The same scenario has played out within companies all over the world but especially here in America: woman works her way up the corporate food chain, woman has child, woman turns into baby obsessed mommy who wants to stay-at-home. An article on Slate calls it ‘an insidious undercurrent of thought in the American corporate world: mothers just don’t make good workers. Their brains get hormonally addled when they have children, and they take their eyes off the prize and onto their newborns.’ Slate quotes billionaire investor Paul Tudor Jones’ epic screw up last year when he was recorded at a symposium at the University of Virginia saying mothers can’t be top traders:
You will never see as many great women investors or traders as men. Period. End of story,” Jones, 58, said to an audience at a University of Virginia McIntire School of Commerce symposium. “The idea that you could think straight for 60 seconds and be able to make a rational decision is impossible, particularly when their kids are involved … As soon as that baby’s lips touched that girl’s bosom, forget it. Every single investment idea, every desire to understand what’s going to make this go up or go down is going to be overwhelmed by the most beautiful experience which a man will never share about a mode of connection between that mother and that baby.”
Yikes! I cannot count the number of sexist implications in that sentence about both women and men and I feel sorry for Jones (a father of three girls) that he apparently had such a lackluster experience with fatherhood. But let’s focus on the part about mothers turning into mush-brained idiots obsessed with all things baby. While that may be the case for some women — and there’s nothing wrong with falling so completely in love with motherhood — the truth lies somewhere else.

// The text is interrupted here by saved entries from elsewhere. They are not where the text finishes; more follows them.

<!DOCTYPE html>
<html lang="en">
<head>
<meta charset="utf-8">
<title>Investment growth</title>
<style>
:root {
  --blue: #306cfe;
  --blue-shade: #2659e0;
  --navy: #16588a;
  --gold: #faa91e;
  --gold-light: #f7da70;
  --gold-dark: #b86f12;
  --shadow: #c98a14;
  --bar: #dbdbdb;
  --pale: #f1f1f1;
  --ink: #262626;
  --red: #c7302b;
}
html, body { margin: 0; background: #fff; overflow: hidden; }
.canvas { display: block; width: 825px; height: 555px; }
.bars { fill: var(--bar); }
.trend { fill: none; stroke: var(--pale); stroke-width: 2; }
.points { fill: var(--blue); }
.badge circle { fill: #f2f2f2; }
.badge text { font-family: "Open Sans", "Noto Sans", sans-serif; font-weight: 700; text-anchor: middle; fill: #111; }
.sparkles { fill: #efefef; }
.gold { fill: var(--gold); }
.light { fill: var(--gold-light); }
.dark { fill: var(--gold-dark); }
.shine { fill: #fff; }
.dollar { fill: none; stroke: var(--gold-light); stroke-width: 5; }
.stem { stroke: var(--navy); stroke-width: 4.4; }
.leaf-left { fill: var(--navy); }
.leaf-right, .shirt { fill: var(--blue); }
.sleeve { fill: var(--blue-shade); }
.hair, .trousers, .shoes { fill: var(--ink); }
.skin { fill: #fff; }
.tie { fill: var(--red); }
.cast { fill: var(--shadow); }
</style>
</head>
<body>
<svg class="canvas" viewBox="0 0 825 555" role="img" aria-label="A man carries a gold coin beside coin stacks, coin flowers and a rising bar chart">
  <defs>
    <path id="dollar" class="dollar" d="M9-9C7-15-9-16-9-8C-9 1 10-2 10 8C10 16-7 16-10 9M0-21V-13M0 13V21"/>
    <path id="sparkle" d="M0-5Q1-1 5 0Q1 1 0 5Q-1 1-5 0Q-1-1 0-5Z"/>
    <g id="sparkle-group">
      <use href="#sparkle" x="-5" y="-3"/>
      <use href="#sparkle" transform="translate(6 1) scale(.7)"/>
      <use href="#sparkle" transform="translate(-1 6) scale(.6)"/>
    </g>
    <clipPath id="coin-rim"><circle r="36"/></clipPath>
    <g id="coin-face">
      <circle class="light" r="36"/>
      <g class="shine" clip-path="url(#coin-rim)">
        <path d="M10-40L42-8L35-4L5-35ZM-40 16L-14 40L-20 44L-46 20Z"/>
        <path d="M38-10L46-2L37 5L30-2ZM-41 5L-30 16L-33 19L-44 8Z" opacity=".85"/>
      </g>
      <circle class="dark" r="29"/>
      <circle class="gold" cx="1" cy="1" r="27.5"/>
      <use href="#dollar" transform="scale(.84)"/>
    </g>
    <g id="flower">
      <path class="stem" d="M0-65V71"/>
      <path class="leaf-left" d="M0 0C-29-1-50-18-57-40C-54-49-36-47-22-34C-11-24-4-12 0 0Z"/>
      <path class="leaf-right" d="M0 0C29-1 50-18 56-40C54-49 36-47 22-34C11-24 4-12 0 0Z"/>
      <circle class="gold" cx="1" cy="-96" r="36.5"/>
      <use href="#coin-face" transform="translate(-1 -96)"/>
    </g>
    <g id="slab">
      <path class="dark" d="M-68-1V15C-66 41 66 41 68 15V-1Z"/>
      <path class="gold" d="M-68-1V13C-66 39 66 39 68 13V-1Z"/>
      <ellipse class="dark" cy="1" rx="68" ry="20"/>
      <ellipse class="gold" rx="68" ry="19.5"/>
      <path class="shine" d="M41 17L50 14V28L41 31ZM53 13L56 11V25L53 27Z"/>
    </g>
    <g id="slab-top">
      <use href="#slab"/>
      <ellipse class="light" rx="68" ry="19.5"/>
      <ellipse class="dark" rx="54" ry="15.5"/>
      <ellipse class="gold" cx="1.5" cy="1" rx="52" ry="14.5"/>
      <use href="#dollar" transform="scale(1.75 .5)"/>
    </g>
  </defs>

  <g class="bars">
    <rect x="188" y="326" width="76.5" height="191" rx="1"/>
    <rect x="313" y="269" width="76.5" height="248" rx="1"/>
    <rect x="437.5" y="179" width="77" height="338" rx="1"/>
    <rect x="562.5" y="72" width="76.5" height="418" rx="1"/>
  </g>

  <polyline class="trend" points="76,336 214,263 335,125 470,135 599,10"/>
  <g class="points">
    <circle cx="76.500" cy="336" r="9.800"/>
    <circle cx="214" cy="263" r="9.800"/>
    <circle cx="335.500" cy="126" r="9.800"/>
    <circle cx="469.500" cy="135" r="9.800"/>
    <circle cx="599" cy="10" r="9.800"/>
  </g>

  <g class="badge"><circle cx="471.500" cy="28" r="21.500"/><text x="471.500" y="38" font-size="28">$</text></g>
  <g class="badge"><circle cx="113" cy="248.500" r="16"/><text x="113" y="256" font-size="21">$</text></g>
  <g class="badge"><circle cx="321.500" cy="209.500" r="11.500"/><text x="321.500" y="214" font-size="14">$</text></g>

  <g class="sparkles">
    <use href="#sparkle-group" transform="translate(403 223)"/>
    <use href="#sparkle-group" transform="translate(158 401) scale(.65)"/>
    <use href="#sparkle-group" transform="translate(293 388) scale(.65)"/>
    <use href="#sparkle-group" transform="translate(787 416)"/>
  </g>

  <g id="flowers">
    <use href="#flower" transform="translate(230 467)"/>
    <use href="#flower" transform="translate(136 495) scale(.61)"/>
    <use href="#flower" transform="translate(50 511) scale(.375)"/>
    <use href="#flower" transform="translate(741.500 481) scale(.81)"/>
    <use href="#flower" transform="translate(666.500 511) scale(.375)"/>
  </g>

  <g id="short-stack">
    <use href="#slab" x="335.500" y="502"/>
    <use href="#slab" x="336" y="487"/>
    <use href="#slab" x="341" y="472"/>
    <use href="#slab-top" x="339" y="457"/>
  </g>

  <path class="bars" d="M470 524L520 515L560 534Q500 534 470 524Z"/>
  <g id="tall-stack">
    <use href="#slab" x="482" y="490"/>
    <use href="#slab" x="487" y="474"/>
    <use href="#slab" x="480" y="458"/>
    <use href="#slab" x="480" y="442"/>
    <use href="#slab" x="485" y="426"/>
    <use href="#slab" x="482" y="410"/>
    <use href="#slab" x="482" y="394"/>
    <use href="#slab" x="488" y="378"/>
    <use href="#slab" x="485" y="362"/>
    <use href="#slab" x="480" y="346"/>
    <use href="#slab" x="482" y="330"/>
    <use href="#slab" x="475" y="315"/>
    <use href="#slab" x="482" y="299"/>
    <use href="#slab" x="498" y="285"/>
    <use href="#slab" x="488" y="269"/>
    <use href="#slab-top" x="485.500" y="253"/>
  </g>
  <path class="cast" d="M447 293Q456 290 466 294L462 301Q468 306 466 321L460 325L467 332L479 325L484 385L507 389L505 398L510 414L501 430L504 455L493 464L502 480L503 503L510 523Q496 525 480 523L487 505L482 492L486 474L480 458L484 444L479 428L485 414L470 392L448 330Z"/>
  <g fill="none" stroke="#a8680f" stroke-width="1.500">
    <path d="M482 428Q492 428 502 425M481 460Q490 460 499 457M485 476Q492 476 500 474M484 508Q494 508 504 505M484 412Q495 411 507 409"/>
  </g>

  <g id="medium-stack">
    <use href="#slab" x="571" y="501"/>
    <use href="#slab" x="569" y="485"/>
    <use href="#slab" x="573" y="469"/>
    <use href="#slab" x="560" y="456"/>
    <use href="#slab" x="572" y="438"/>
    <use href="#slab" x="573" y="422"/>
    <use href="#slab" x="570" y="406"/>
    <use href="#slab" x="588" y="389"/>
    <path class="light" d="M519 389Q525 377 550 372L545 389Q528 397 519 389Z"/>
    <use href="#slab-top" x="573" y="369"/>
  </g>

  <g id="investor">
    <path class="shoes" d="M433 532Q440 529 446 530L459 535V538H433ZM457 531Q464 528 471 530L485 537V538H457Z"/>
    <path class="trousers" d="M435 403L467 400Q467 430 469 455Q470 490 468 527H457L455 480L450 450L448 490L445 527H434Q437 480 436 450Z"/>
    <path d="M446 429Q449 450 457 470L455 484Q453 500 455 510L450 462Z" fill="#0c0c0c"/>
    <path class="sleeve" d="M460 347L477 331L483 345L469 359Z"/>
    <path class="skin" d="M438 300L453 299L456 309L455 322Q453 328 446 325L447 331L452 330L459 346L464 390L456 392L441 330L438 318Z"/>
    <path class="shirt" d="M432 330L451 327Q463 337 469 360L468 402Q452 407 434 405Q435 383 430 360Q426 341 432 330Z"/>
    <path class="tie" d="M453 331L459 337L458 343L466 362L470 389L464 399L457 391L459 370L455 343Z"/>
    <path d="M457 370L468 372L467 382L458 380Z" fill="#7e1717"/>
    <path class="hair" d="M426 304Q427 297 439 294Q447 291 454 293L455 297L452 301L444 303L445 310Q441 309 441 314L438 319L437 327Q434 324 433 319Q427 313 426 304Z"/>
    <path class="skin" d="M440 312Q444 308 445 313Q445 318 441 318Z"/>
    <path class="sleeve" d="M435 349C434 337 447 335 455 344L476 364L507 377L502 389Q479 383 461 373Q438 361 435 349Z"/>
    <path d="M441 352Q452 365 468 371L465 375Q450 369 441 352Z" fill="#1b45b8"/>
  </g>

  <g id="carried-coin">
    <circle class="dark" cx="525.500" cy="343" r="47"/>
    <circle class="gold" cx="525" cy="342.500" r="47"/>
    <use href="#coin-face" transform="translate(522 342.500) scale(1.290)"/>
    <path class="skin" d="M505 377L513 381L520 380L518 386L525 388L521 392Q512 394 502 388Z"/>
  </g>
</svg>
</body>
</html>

Women don’t leave the workforce because they’re ‘overwhelmed by the most beautiful experience which a man will never share about a mode of connection between that mother and baby,’ they’re leaving because jerkwads like Jones don’t create or invest in companies with family-friendly policies including better maternity leave and some kind of childcare system. What that means is women who worked their asses off to get to a point in their career where they have enough financial breathing room to maaaaaybe contemplate having a child are getting knocked out of the workforce because they need to recover from having that baby. And then they realize that returning to work and paying for childcare (which is becoming increasingly more expensive) doesn’t make financial sense.
It seems that many big-time business owners like Jones don’t realize that having a baby is a physically grueling ordeal on par with surgery (and in the case of a C-section actually is major surgery) and requires recovery time. So mom needs maternity leave not necessarily to lose herself in the joys of motherhood, but to actually recover from a human being exiting her body. Someone slices a guy open and takes out a gall bladder or an appendix and it’s very clear he needs some time off work to recover and nobody gives him the sneaky side-eye for it. Yet a woman experiences childbirth (just about one of the most physically grueling things you can put a body through) and she gets accused of being a brain-addled idiot because she wants some time off to recover.
That’s not even taking into account the emotional angle of allowing a family the time to bond with a new member of their family. God forbid companies take emotions and a family’s well-being into account. So mom is home utilizing her crap maternity leave to recover which inevitably turns her into the primary caregiver. Later, when it’s time to return to work, families often bump into the cold, hard fact that childcare equals the salary of one of the parents and it makes more sense for someone to stay home. That someone is usually the one who was already home recovering from birth. So it defaults to mom to quit her job and be with baby. Slate notes, “This phenomenon is backed up by census data: Wealthier first-time moms who can afford childcare are more likely to work full-time until their last months of pregnancy, they’re more likely to benefit from paid leave, and they’re more likely to return to their jobs once their babies are born.”
In other words, unlike what Jones and his equally sexist cronies may think about moms not being able to focus on high-powered jobs because they’re so enamored with motherhood is, in fact, the opposite of what is actually happening. Women are simply realizing the numbers don’t make sense and they end up sacrificing a career as a result.
The Joneses of the world need to stop stereotyping what mothers can achieve in the working world and offer up some solid maternity benefits and childcare options within the billion dollar companies they run. The fact that mothers are climbing to the tops of these huge corporations despite the fact that the United States has the worst maternity leave laws on Earth should tell you a little something about just how badass we can be.
Image source: Monica Bielanko